Count every line in the following entries that holds the word "clip". Only the number should be given.

── Source records ──

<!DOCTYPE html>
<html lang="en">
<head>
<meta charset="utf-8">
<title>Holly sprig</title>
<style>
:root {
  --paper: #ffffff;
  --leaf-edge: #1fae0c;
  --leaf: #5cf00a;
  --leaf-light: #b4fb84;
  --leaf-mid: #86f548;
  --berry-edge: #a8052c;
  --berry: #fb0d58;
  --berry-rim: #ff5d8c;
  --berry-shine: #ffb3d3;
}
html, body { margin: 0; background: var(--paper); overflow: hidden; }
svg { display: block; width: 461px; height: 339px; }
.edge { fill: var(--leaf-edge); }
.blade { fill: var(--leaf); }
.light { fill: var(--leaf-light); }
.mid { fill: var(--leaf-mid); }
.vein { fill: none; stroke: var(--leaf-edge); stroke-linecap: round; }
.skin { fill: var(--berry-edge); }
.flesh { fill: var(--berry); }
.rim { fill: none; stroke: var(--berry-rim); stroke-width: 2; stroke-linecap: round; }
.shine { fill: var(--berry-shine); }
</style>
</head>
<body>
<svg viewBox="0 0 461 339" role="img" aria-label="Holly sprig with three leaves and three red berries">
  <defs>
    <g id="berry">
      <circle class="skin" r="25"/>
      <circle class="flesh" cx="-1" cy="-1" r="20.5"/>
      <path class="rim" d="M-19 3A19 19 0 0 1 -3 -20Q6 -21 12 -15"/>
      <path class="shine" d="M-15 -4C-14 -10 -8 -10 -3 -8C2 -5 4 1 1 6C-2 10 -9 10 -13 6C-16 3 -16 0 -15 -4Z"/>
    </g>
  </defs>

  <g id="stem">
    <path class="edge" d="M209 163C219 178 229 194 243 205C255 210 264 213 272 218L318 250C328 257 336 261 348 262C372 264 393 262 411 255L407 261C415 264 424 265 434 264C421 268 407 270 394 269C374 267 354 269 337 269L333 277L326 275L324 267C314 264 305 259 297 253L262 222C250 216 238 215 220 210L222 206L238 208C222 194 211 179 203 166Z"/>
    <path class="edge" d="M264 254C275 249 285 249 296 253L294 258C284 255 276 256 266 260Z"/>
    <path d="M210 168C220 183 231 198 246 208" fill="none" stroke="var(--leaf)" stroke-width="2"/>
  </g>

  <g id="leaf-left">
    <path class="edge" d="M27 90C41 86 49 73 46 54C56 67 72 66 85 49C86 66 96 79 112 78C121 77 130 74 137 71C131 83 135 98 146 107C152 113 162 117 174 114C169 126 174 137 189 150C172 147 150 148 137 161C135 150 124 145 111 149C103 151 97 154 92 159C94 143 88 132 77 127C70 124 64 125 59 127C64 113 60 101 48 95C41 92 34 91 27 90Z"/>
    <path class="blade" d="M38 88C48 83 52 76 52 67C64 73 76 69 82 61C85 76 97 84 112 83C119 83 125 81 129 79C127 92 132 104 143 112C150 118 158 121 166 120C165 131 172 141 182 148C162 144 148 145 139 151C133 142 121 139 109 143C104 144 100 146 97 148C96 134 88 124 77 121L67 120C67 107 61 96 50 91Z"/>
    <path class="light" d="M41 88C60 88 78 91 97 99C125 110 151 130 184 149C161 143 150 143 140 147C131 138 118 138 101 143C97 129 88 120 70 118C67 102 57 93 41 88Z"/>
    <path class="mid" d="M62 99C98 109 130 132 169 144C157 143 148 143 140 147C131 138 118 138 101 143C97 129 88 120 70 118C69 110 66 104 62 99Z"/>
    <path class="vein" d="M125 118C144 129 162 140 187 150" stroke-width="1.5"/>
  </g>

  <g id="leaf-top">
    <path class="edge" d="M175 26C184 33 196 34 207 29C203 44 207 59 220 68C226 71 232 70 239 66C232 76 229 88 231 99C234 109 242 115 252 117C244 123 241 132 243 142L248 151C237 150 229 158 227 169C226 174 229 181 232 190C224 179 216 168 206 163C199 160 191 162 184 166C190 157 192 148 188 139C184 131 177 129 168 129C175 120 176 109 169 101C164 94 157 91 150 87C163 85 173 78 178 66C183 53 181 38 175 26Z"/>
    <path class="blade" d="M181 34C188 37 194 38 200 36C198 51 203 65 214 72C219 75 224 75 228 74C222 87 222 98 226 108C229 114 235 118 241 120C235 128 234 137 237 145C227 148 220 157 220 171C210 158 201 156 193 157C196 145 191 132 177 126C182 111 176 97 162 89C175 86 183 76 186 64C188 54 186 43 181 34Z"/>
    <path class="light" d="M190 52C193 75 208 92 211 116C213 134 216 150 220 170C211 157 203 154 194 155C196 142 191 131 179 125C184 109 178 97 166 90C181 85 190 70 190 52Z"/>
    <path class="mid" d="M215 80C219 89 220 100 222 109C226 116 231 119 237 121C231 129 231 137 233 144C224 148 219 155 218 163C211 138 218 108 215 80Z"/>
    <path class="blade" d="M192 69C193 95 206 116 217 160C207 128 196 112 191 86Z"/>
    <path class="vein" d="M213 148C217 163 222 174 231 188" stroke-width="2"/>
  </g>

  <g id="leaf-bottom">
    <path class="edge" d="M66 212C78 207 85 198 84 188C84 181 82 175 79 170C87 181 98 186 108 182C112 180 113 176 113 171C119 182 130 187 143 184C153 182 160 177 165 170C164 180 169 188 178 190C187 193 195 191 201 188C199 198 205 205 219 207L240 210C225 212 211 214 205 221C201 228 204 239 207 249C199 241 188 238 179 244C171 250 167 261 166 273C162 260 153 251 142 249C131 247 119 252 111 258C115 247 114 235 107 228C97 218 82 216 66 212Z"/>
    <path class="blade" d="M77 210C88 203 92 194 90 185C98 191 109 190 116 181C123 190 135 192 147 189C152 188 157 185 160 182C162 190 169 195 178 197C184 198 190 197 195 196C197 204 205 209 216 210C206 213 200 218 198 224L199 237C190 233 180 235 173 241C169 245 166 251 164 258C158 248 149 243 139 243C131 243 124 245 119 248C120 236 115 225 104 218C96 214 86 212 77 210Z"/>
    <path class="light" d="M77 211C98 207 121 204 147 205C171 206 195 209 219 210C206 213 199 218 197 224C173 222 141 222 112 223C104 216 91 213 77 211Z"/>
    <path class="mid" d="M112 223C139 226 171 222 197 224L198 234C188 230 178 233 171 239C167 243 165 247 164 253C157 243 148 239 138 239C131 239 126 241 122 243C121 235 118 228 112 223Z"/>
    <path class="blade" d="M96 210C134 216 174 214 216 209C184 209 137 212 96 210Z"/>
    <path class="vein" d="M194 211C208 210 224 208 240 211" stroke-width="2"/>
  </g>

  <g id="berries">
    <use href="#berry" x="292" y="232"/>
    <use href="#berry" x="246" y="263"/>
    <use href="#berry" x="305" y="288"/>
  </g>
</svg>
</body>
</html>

───
── Source records ──

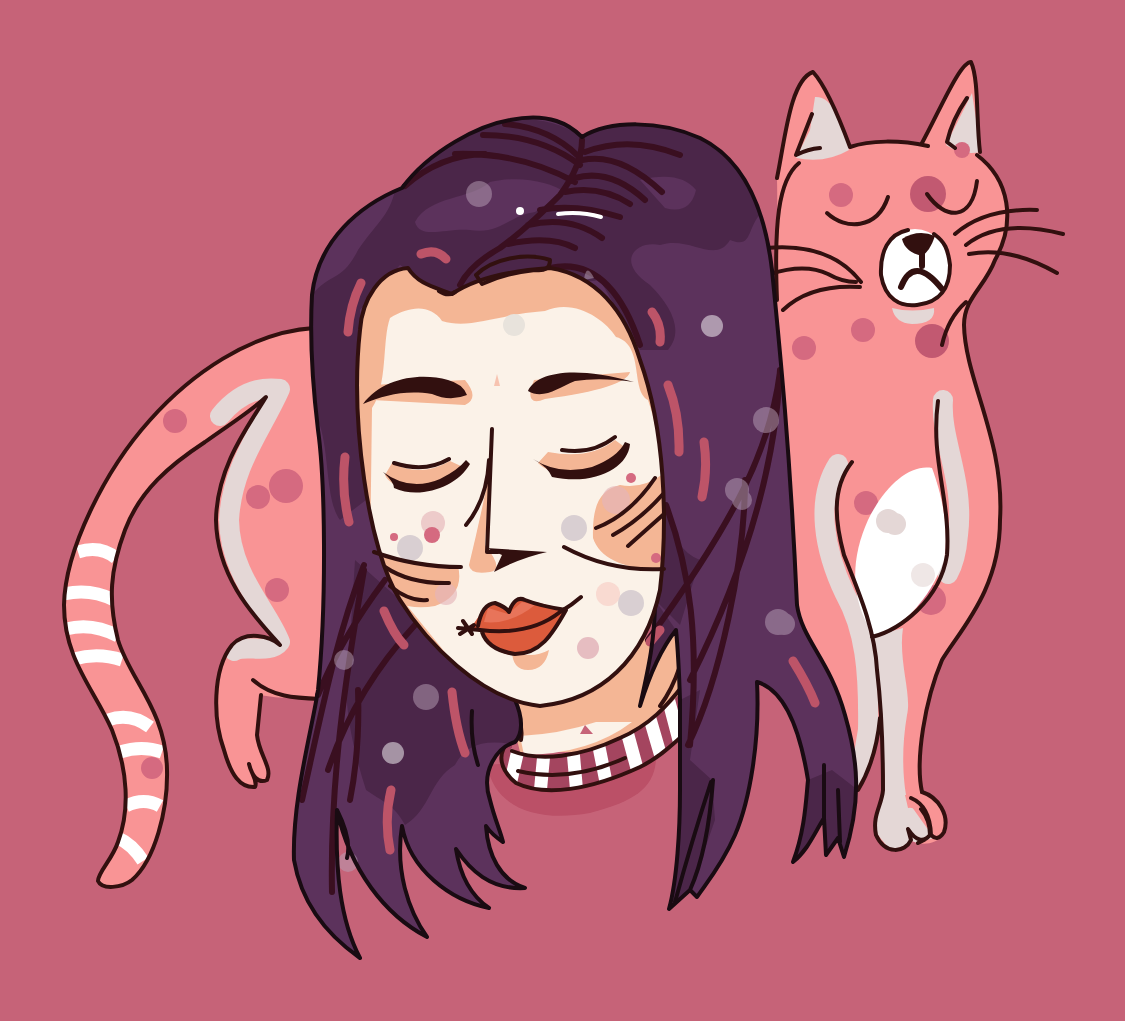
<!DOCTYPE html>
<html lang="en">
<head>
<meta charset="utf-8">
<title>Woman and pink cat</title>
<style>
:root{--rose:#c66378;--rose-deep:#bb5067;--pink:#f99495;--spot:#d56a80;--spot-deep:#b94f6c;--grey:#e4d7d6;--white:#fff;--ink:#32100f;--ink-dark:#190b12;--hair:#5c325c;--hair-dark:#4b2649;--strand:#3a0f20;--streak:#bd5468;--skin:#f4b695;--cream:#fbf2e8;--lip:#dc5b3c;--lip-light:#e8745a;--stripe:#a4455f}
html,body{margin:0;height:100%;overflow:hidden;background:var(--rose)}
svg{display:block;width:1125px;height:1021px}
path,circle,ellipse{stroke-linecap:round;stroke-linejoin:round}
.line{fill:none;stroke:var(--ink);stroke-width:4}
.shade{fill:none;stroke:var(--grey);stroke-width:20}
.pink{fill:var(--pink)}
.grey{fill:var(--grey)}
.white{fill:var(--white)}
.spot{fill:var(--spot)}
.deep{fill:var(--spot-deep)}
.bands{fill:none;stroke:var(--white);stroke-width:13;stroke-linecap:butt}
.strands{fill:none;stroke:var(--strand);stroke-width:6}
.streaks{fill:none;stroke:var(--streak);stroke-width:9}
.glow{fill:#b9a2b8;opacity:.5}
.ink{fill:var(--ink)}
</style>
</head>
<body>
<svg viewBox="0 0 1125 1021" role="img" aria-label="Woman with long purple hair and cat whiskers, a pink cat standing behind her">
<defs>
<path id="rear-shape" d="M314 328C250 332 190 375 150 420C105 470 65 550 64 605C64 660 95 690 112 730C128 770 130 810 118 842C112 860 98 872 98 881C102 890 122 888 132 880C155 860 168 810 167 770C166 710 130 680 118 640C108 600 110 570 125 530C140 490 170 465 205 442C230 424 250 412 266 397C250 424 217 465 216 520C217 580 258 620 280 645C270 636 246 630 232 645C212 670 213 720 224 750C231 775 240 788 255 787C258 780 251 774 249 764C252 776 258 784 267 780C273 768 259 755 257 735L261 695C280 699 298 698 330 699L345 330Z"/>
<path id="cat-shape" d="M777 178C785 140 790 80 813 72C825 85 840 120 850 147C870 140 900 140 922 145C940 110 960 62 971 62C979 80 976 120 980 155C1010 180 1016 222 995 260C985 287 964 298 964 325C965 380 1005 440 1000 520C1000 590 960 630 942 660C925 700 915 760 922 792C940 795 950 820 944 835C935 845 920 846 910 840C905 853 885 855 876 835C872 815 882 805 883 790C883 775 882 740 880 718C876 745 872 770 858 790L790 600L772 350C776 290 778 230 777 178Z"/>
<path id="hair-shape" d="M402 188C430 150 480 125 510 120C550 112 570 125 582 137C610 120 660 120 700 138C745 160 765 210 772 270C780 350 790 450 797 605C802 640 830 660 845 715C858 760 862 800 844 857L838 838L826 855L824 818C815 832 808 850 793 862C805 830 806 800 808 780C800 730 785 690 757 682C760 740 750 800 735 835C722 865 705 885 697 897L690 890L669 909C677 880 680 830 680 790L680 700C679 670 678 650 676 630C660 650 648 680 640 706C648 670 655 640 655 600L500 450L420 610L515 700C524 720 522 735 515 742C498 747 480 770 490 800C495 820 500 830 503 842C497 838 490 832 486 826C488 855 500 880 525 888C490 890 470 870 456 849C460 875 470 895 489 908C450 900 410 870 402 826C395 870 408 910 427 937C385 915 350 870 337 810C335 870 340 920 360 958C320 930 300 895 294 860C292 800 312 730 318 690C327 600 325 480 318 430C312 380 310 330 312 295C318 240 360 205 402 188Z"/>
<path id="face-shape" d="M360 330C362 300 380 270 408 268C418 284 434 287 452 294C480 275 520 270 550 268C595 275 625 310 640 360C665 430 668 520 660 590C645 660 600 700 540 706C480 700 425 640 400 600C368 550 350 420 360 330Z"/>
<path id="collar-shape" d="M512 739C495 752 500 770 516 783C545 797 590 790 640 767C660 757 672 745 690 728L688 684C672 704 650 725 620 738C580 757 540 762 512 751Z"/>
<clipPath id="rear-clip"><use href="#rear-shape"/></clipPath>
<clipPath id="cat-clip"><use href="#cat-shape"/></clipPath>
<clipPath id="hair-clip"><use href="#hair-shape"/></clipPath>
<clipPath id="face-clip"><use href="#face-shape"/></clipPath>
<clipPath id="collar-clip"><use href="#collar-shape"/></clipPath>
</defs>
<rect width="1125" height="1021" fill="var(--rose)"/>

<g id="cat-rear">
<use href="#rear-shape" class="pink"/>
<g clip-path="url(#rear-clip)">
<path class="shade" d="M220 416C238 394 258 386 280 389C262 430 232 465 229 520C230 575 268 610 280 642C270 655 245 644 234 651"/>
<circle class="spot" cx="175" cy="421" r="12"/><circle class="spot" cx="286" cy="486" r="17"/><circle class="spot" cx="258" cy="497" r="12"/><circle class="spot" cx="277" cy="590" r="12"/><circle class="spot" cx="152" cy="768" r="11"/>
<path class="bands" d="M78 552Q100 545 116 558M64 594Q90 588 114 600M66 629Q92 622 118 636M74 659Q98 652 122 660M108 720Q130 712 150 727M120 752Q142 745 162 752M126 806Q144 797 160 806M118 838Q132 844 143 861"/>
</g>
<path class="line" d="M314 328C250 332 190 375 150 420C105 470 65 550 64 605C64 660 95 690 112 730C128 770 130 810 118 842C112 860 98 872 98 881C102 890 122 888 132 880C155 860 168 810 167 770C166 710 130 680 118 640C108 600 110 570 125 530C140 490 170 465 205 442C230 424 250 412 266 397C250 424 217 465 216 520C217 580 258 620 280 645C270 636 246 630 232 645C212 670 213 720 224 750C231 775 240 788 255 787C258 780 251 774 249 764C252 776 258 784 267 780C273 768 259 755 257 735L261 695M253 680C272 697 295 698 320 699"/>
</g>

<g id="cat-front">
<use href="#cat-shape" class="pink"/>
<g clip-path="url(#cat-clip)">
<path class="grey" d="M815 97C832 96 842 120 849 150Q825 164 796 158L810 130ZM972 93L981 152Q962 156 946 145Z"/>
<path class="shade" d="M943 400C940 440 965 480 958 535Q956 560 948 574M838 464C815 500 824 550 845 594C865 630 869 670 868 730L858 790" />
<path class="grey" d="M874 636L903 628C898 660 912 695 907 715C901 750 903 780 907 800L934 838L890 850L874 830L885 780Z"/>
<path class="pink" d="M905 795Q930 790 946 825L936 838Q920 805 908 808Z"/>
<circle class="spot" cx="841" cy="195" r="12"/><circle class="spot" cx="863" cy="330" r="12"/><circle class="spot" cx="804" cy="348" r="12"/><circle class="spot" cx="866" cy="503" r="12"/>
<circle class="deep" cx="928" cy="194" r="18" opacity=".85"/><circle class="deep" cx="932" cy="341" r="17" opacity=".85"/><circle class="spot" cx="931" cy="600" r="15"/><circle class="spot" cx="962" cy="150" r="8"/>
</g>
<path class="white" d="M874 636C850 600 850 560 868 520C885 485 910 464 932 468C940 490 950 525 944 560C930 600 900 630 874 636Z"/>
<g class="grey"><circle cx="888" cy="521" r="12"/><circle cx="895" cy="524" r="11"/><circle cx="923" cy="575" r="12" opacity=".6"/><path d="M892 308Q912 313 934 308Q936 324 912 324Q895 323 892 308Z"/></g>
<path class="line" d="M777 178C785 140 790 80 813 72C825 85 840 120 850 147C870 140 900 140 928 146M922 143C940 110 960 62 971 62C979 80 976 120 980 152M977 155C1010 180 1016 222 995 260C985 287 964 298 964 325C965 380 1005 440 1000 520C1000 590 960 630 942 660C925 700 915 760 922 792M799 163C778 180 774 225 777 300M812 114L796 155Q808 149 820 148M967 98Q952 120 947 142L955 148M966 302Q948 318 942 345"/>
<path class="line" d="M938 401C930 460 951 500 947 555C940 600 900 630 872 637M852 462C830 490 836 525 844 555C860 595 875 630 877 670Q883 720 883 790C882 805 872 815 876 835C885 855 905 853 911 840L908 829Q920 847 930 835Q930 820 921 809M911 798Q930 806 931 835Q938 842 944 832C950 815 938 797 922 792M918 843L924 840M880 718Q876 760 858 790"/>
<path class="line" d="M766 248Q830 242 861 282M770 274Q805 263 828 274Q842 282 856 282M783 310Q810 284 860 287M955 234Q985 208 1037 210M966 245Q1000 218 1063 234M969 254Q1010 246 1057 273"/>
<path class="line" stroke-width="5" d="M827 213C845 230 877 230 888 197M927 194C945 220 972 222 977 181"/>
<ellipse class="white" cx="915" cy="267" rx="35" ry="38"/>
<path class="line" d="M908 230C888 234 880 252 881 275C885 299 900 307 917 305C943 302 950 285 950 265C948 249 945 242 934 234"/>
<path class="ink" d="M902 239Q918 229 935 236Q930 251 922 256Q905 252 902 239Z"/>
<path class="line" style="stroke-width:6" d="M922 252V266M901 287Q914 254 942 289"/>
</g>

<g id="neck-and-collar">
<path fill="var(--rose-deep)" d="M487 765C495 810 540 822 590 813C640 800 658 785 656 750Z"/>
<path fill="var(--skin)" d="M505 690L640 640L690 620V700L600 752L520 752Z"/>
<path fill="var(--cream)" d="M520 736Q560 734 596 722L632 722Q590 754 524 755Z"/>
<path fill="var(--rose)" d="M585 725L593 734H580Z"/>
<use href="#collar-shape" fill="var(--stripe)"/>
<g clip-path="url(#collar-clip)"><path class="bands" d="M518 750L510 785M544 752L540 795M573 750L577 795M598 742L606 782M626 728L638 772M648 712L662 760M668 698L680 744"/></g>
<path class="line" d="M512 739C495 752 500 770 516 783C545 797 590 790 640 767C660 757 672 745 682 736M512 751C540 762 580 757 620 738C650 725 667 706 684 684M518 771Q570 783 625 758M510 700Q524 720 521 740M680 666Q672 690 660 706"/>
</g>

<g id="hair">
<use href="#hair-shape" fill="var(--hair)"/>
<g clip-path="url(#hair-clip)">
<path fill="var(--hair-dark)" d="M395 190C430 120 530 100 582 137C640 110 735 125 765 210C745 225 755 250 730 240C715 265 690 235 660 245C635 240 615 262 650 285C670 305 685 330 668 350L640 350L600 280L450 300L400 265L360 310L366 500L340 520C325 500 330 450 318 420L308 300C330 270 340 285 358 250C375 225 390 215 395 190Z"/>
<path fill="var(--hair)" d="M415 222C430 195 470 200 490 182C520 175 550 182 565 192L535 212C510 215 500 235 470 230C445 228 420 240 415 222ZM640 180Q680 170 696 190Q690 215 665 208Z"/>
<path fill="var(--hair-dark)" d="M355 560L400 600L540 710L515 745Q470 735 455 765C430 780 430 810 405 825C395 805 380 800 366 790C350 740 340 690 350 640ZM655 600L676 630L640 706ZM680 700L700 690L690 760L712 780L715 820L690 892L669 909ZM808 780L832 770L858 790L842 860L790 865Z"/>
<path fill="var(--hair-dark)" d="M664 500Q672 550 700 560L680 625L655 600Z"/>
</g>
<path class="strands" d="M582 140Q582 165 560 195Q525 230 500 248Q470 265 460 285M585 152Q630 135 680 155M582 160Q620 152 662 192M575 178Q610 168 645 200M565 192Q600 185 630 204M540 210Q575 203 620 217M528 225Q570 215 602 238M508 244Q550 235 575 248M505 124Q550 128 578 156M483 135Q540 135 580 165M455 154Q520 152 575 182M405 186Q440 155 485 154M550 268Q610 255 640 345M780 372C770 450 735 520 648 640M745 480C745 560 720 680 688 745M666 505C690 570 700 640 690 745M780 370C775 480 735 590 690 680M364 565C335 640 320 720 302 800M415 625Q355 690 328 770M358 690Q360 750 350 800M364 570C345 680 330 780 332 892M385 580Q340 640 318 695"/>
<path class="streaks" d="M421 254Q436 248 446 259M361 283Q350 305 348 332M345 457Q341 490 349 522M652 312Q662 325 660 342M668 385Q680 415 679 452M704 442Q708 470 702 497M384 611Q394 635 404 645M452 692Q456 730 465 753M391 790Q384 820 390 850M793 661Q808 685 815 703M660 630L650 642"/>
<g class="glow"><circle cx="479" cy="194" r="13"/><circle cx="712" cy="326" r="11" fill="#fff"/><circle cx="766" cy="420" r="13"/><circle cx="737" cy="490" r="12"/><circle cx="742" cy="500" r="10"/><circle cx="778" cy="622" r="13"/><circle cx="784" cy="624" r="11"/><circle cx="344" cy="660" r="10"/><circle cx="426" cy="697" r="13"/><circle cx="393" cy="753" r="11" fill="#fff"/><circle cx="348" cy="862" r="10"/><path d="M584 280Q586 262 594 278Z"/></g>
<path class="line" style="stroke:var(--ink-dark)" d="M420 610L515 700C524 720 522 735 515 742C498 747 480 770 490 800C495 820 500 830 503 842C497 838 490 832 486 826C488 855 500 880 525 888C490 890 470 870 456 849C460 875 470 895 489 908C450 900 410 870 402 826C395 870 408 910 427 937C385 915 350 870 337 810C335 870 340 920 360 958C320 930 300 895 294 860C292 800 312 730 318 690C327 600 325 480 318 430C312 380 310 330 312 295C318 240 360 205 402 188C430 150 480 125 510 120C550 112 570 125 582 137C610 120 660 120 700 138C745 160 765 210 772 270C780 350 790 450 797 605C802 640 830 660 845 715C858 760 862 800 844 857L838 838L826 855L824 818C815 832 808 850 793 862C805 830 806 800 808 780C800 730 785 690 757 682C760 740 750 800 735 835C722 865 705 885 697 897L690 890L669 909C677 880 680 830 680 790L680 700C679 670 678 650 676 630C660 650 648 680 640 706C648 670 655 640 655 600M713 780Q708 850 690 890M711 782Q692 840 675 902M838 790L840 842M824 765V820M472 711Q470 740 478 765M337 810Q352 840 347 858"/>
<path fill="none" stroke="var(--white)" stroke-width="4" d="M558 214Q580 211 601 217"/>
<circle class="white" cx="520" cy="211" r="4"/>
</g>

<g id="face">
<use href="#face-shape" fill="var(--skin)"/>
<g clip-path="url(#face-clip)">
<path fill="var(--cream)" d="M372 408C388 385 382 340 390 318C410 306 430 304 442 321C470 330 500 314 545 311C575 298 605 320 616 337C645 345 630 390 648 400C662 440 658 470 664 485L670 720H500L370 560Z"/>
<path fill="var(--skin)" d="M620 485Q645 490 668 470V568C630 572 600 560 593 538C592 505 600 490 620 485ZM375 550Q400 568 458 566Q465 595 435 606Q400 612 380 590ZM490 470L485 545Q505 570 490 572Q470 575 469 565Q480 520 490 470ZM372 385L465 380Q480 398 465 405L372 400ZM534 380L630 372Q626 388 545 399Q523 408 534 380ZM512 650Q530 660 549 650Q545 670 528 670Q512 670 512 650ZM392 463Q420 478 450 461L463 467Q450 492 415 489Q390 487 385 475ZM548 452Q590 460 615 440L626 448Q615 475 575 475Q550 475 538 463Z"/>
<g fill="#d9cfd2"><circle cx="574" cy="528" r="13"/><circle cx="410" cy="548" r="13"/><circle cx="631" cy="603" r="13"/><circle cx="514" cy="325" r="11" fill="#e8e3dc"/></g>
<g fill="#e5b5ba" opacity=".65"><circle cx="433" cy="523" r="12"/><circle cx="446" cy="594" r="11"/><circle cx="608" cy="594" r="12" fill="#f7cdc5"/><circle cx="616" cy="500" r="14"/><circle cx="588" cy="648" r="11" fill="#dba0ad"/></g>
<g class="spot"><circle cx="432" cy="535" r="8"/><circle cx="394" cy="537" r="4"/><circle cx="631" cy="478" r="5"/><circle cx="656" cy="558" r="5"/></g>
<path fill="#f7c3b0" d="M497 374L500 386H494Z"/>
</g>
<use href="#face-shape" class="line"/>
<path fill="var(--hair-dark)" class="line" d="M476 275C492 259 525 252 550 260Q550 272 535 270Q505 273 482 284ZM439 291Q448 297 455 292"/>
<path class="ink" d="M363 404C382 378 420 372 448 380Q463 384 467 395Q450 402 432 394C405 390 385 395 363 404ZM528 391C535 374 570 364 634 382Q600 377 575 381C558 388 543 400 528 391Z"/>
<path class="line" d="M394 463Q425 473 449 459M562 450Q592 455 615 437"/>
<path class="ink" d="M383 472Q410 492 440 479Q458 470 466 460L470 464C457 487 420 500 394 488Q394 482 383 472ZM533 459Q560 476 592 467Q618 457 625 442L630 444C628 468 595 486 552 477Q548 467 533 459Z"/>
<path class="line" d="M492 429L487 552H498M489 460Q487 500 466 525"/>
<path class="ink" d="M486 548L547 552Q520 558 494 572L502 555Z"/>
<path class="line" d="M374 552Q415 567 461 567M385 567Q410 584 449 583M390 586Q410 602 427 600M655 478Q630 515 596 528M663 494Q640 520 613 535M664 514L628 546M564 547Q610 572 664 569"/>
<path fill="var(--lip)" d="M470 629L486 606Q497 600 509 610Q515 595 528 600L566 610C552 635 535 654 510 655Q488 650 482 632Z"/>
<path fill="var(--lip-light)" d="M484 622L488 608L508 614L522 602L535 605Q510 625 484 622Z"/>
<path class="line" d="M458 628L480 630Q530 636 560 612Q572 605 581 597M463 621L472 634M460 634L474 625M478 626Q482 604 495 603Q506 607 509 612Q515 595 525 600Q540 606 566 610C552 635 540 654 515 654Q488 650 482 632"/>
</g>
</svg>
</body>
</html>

───

_Solution below_: 10